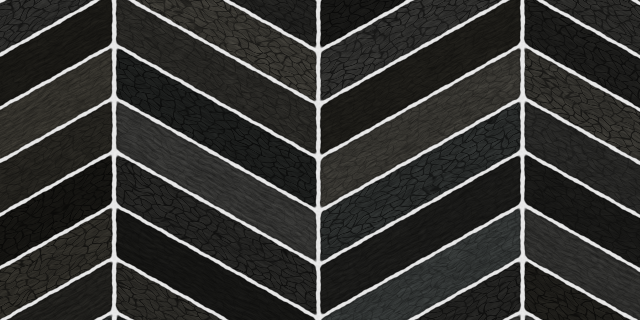
This pattern is drawn by a WebGL 2 fragment shader. Its source:

```glsl
#version 300 es
precision highp float;
// Chevron floor of charred black timber planks with pale, uneven grout.

uniform vec2 u_resolution;
out vec4 fragColor;

// Layout, in units of the canvas height
const float COLUMN_WIDTH = 0.638;
const float FIRST_SEAM   = 0.357;
const float ROWS         = 6.0;
const float TOP_OFFSET   = 0.138;
const float COLUMN_DROP  = 0.357;   // fall of a joint across one column
const float SEAM_HALF    = 0.0068;  // half width of vertical grout
const float JOINT_HALF   = 0.0056;  // half width of slanted grout
const float WOBBLE       = 0.0017;
const float CORNER       = 0.012;

// Wood texture: cells per unit along and across the grain
const vec2 CRACK_SCALE = vec2(27.0, 54.0);
const vec2 GRAIN_SCALE = vec2(16.0, 150.0);
const vec2 FIBRE_SCALE = vec2(45.0, 230.0);

const vec3 CHAR_DARK   = vec3(0.080, 0.080, 0.074);
const vec3 CHAR_LIGHT  = vec3(0.238, 0.238, 0.232);
const vec3 WARM_TINT   = vec3(1.04, 1.00, 0.91);
const vec3 COOL_TINT   = vec3(0.95, 1.02, 1.04);
const vec3 GROUT       = vec3(0.915);
const vec3 GROUT_SHADE = vec3(0.76);

float hash(vec2 p) {
    return fract(sin(dot(p, vec2(127.1, 311.7))) * 43758.55);
}

// Layered sines, roughly -1 to 1
float waves(float t, float seed) {
    float phase = seed * 40.0;
    return 0.50 * sin(t + phase) + 0.30 * sin(2.37 * t + 1.7 * phase)
         + 0.20 * sin(5.13 * t + 2.9 * phase);
}

// Cellular noise: distances to the nearest and second nearest points
vec2 cellular(vec2 p) {
    vec2 cell = floor(p), local = p - cell, nearest = vec2(8.0);
    for (int j = -1; j <= 1; j++)
    for (int i = -1; i <= 1; i++) {
        vec2 o = vec2(i, j), id = cell + o;
        float d = length(o + vec2(hash(id), hash(id + 37.3)) - local);
        nearest = vec2(min(nearest.x, d), min(nearest.y, max(nearest.x, d)));
    }
    return nearest;
}

float smoothMin(float a, float b, float k) {
    float h = max(k - abs(a - b), 0.0) / k;
    return min(a, b) - 0.25 * h * h * k;
}

// Charred wood; p runs along and across the plank
vec3 charredWood(vec2 p, vec2 id) {
    float seed = hash(id + 5.0), kind = hash(id + 11.0);
    float tone = fract(id.y * 0.618 + hash(vec2(id.x, 3.0)) + 0.2 * seed);
    vec2 q = p + vec2(seed * 17.0, kind * 13.0);
    q.y += 0.003 * waves(q.x * 24.0, seed);

    // Grain streaks, fine fibres and soft stains
    float grain = cellular(q * GRAIN_SCALE).x - 0.45;
    float fibre = cellular(q * FIBRE_SCALE).x - 0.45;
    float stain = waves(q.x * 11.0 + 2.0 * sin(q.y * 45.0), kind);
    float figure = sin(q.y * 330.0 + 4.0 * waves(q.x * 15.0, seed));
    float light = 1.0 + 0.32 * grain + 0.26 * fibre + 0.07 * stain;
    light += 0.07 * figure * (1.0 - smoothstep(0.1, 0.4, kind));

    // Blocky cracks, stronger on some planks and in patches
    vec2 bend = vec2(0.010 * sin(q.y * 95.0), 0.004 * sin(q.x * 70.0));
    vec2 f = cellular((q + bend) * CRACK_SCALE);
    float crack = 1.0 - smoothstep(0.02, 0.20, f.y - f.x);
    float amount = mix(0.15, 0.62, smoothstep(0.15, 0.75, kind));
    light *= 1.0 - crack * amount * (0.75 + 0.25 * stain);

    vec3 tint = mix(WARM_TINT, vec3(1.0), smoothstep(0.1, 0.5, seed));
    tint = mix(tint, COOL_TINT, smoothstep(0.82, 0.92, seed));
    return mix(CHAR_DARK, CHAR_LIGHT, tone) * tint * light;
}

void main() {
    float pixel = 1.0 / u_resolution.y;
    vec2 pos = gl_FragCoord.xy * pixel;
    pos.y = 1.0 - pos.y;

    // Column and row of the zigzag
    float column = (pos.x - FIRST_SEAM) / COLUMN_WIDTH;
    float zigzag = 1.0 - abs(mod(column, 2.0) - 1.0);
    float row = (pos.y - TOP_OFFSET - COLUMN_DROP * zigzag) * ROWS;
    vec2 id = floor(vec2(column, row));
    vec2 local = vec2(column, row) - id;

    // Axes along and across the plank
    float slant = mod(id.x, 2.0) < 0.5 ? 1.0 : -1.0;
    vec2 axis = normalize(vec2(COLUMN_WIDTH, COLUMN_DROP * slant));
    float along = dot(pos, axis);
    float across = row / ROWS * axis.x;

    // Distance into the plank from each ragged edge
    float seed = hash(id);
    vec2 size = vec2(COLUMN_WIDTH, axis.x / ROWS);
    vec2 nearEdge = local * size, farEdge = size - nearEdge;
    nearEdge += WOBBLE * vec2(waves(pos.y * 65.0, seed), waves(along * 65.0, seed + 0.3));
    farEdge += WOBBLE * vec2(waves(pos.y * 65.0, seed + 0.5), waves(along * 65.0, seed + 0.7));
    vec2 edge = min(nearEdge, farEdge) - vec2(SEAM_HALF, JOINT_HALF);
    float inside = smoothMin(edge.x, edge.y, CORNER);

    // Grout, shaded toward its edges, with a faint mottling
    vec3 grout = mix(GROUT_SHADE, GROUT, smoothstep(0.0, 0.0035, -inside));
    grout *= 0.97 + 0.05 * cellular(pos * 120.0).x;

    vec3 wood = charredWood(vec2(along, across), id);
    wood *= mix(0.8, 1.0, smoothstep(0.0, 0.008, inside));
    float soft = max(0.7 * pixel, 0.0015);
    fragColor = vec4(mix(grout, wood, smoothstep(-soft, soft, inside)), 1.0);
}
```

----

_Goal of the exercise_: Count the lines of the entries above in which the string "nearest" appears. Supply the number only.

_Solution_: 4